- Youth unemployment was particularly concentrated in areas where states introduced stricter containment measures in response to COVID-19 infections. The West Coast and the Northeast were hit hardest by COVID-19 early in the pandemic and thus adopted stricter stay-at-home orders and state policies to curb the spread of the virus, which led to a sharp increase in youth unemployment in the second quarter of 2020. During this period, a 10-point increase in the stringency index—a composite measure of nine indicators such as workplace closures and travel restrictions that captures the severity or intensity of coronavirus containment measures—corresponded to a 4.2 percentage point increase in the youth unemployment rate, whereas the unemployment rate for adults ages 25 to 54 increased by only 1.6 percentage points.

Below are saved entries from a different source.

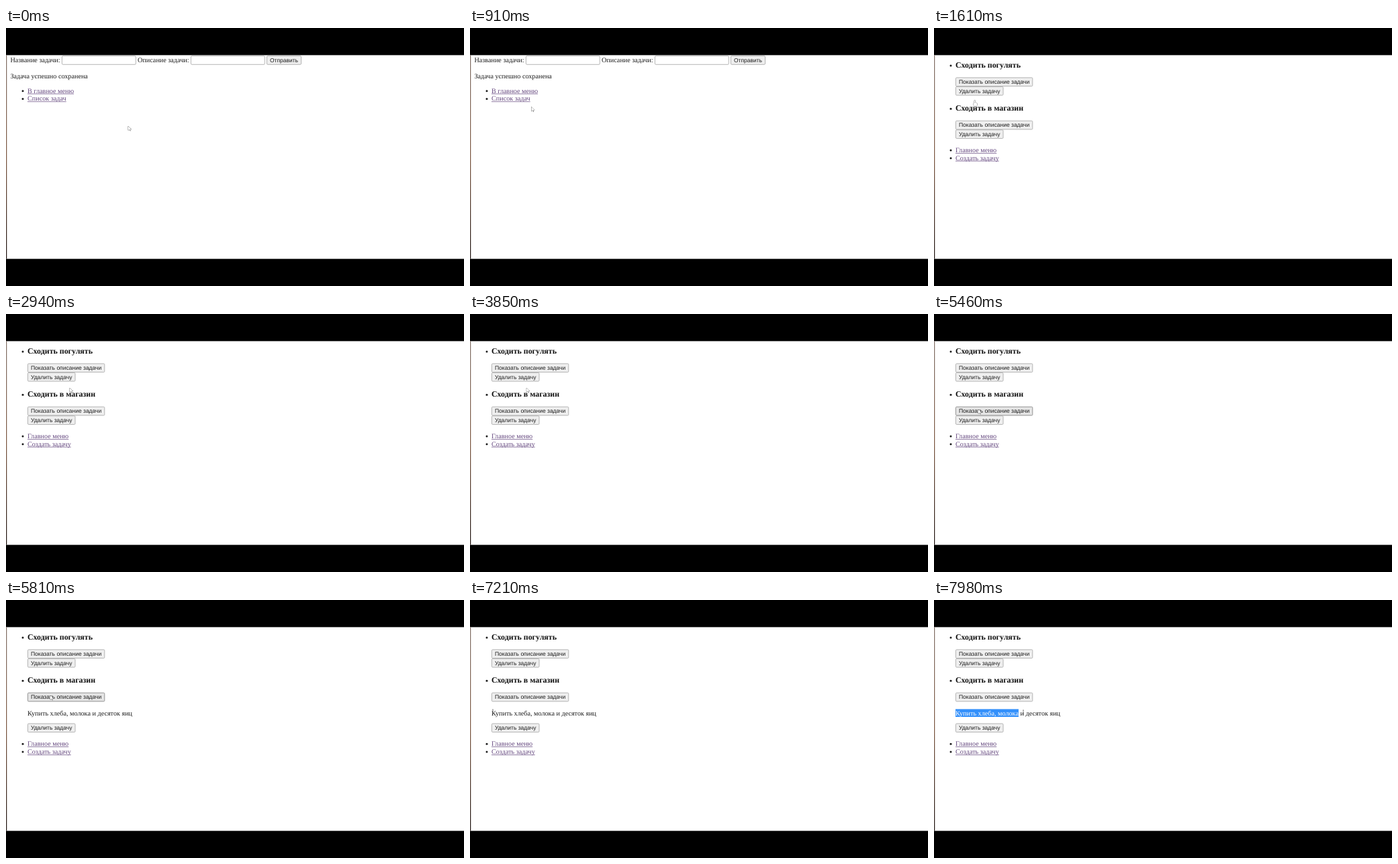
Recreate the animation shown at these times as an HTML page with a canvas. Size 682 px wide and 384 px high, loop 8000 ms.

```html
<!DOCTYPE html>
<html lang="ru">
<head>
<meta charset="utf-8">
<title>Список задач</title>
<style>
  html, body { margin: 0; width: 100%; height: 100%; overflow: hidden; background: #000; }
  canvas { display: block; width: 682px; height: 384px; }
</style>
</head>
<body>
<canvas id="stage" width="682" height="384"></canvas>
<script>
const ctx = document.getElementById('stage').getContext('2d');
const LOOP = 8000, STEP = 70;
const LIST_AT = 1540, OPEN_AT = 5670, DRAG_AT = 7280;

const SERIF = '10.18px "Liberation Serif", serif';
const BOLD = 'bold 11.93px "Liberation Serif", serif';
const SANS = '8.51px "Liberation Sans", sans-serif';
const INK = '#1c1c1c', LINK = '#65487f';

// Page metrics
const LEFT = 32, LINE = 11.7, BUTTON = 13.5, TASK = 64.3, NOTE_SHIFT = 32.3;
const NOTE = 'Купить хлеба, молока и десяток яиц';
const NOTE_Y = 171.5;

const START = { x: 182, y: 146 };
const moves = [
  { from: 70, to: 1330, x: 60, y: 107.5 },
  { from: 2240, to: 2940, x: 95, y: 110 },
  { from: 3080, to: 4900, x: 67, y: 110 },
  { from: 5110, to: 5460, x: 66, y: 142 },
  { from: 6300, to: 7140, x: 34, y: 166 },
  { from: DRAG_AT, to: 7980, x: 133, y: 167 }
];

function pointerAt(t) {
  let { x, y } = START;
  for (const m of moves) {
    const u = Math.max(0, Math.min(1, (t - m.from) / (m.to - m.from)));
    const k = u * u * (3 - 2 * u);
    x += (m.x - x) * k;
    y += (m.y - y) * k;
  }
  return { x, y };
}

function text(str, x, y, font = SERIF, color = INK) {
  ctx.font = font;
  ctx.fillStyle = color;
  ctx.fillText(str, x, y);
}

function bullet(y) {
  ctx.fillStyle = INK;
  ctx.beginPath();
  ctx.arc(25, y - 3, 1.5, 0, Math.PI * 2);
  ctx.fill();
}

function links(names, y) {
  names.forEach((name, i) => {
    const base = y + i * LINE;
    bullet(base);
    text(name, LEFT, base, SERIF, LINK);
    ctx.fillRect(LEFT, base + 1, ctx.measureText(name).width, 0.7);
  });
}

function box(x, y, w, fill, stroke) {
  ctx.beginPath();
  ctx.roundRect(x + 0.4, y + 0.4, w - 0.8, BUTTON - 0.8, 1.4);
  ctx.fillStyle = fill;
  ctx.fill();
  ctx.strokeStyle = stroke;
  ctx.lineWidth = 0.8;
  ctx.stroke();
}

function button(str, x, y, hover) {
  ctx.font = SANS;
  const w = ctx.measureText(str).width + 9.8;
  box(x, y, w, hover ? '#e5e5e5' : '#efefef', hover ? '#7c7c7c' : '#a2a2a2');
  text(str, x + 4.9, y + 9.6, SANS);
}

function field(label, x, inputX) {
  text(label, x, 51);
  box(inputX, 41.2, 110.7, '#fff', '#a2a2a2');
}

function formPage() {
  field('Название задачи:', 6.4, 83);
  field('Описание задачи:', 196, 275);
  button('Отправить', 388, 41.2);
  text('Задача успешно сохранена', 6.4, 74.5);
  links(['В главное меню', 'Список задач'], 96.7);
}

function note(t, pointerX) {
  text(NOTE, LEFT, NOTE_Y);
  if (t <= DRAG_AT) return;
  const width = n => ctx.measureText(NOTE.slice(0, n)).width;
  let n = 0;
  while (n < NOTE.length && LEFT + width(n + 1) <= pointerX - 6) n++;
  ctx.fillStyle = '#3390fb';
  ctx.fillRect(LEFT, NOTE_Y - 9.1, width(n), 11.6);
  text(NOTE.slice(0, n), LEFT, NOTE_Y, SERIF, '#fff');
}

function listPage(t, p) {
  const open = t >= OPEN_AT;
  const shift = open ? NOTE_SHIFT : 0;
  ['Сходить погулять', 'Сходить в магазин'].forEach((title, i) => {
    const y = 59 + i * TASK;
    const top = y + 14.5;
    const hover = p.y >= top && p.y < top + BUTTON;
    bullet(y);
    text(title, LEFT, y, BOLD, '#101010');
    button('Показать описание задачи', LEFT, top, hover);
    button('Удалить задачу', LEFT, top + BUTTON + i * shift);
  });
  if (open) note(t, p.x);
  links(['Главное меню', 'Создать задачу'], 185 + shift);
}

function outline() {
  ctx.strokeStyle = '#444';
  ctx.lineWidth = 0.7;
  ctx.stroke();
  ctx.fillStyle = '#fff';
  ctx.fill();
}

function arrow(x, y) {
  ctx.beginPath();
  ctx.moveTo(x, y);
  ctx.lineTo(x, y + 6.3);
  ctx.lineTo(x + 1.8, y + 4.8);
  ctx.lineTo(x + 3, y + 7.2);
  ctx.lineTo(x + 2.7, y + 4.6);
  ctx.lineTo(x + 4.5, y + 4.5);
  ctx.closePath();
  outline();
}

function hand(x, y) {
  ctx.beginPath();
  ctx.roundRect(x, y, 1.4, 6, 0.7);
  ctx.roundRect(x - 1, y + 3.8, 5.2, 4.8, 1.4);
  outline();
}

function beam(x, y) {
  ctx.fillStyle = '#555';
  ctx.fillRect(x - 0.3, y - 3, 0.6, 6);
  for (const end of [-3, 3]) ctx.fillRect(x - 1, y + end - 0.3, 2, 0.6);
}

function pointer(t, p) {
  const overLink = t < LIST_AT ? p.x < 90 && p.y < 111 : t < 1680;
  const overTitle = t > LIST_AT && p.y > 113 && p.y < 127;
  const overNote = t > OPEN_AT && p.y > 162;
  const draw = overLink ? hand : overTitle || overNote ? beam : arrow;
  draw(p.x, p.y);
}

function page() {
  ctx.fillStyle = '#000';
  ctx.fillRect(0, 0, 682, 384);
  ctx.fillStyle = '#fff';
  ctx.fillRect(0, 40.4, 682, 303.2);
  const edge = ctx.createLinearGradient(0, 40, 0, 344);
  ['#8a7a72', '#84614c', '#2b211e'].forEach((c, i) => edge.addColorStop(i / 2, c));
  ctx.fillStyle = edge;
  ctx.fillRect(0, 40.4, 1.3, 303.2);
}

function draw(now) {
  const t = Math.floor((now % LOOP) / STEP) * STEP;
  const p = pointerAt(t);
  ctx.textRendering = 'geometricPrecision';
  page();
  ctx.filter = 'blur(0.25px)';
  if (t < LIST_AT) formPage();
  else listPage(t, p);
  pointer(t, p);
  ctx.filter = 'none';
  requestAnimationFrame(draw);
}

requestAnimationFrame(draw);
</script>
</body>
</html>
```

- Youth unemployment returned to pre-pandemic levels in many states and metropolitan areas by the end of 2020. However, youth unemployment rates in six states—Hawaii, Illinois, Massachusetts, Michigan, New Jersey, and Washington—remained at least 5 percentage points higher than before the pandemic. Youth unemployment fell in most metropolitan areas during the second half of the year except in Honolulu, New York City, Providence, and Miami. By the end of 2020, the metropolitan areas with the highest youth unemployment were San Francisco, Seattle, New York, Las Vegas, Providence, Chicago, Los Angeles, Detroit, and Miami.
To further highlight the impacts of COVID-19 on youth employment and bring these numbers to life, Mathematica created powerful data visualizations to put these numbers in the context of the Great Recession and highlight the impacts and inequities during the recovery. Having the ability to see, digest, and interpret the data can guide resources to enable equitable economic recovery. Equipped with this information, policymakers, foundations, and other key stakeholders that invest in programs for youth might consider allocating resources to the country's hardest-hit communities.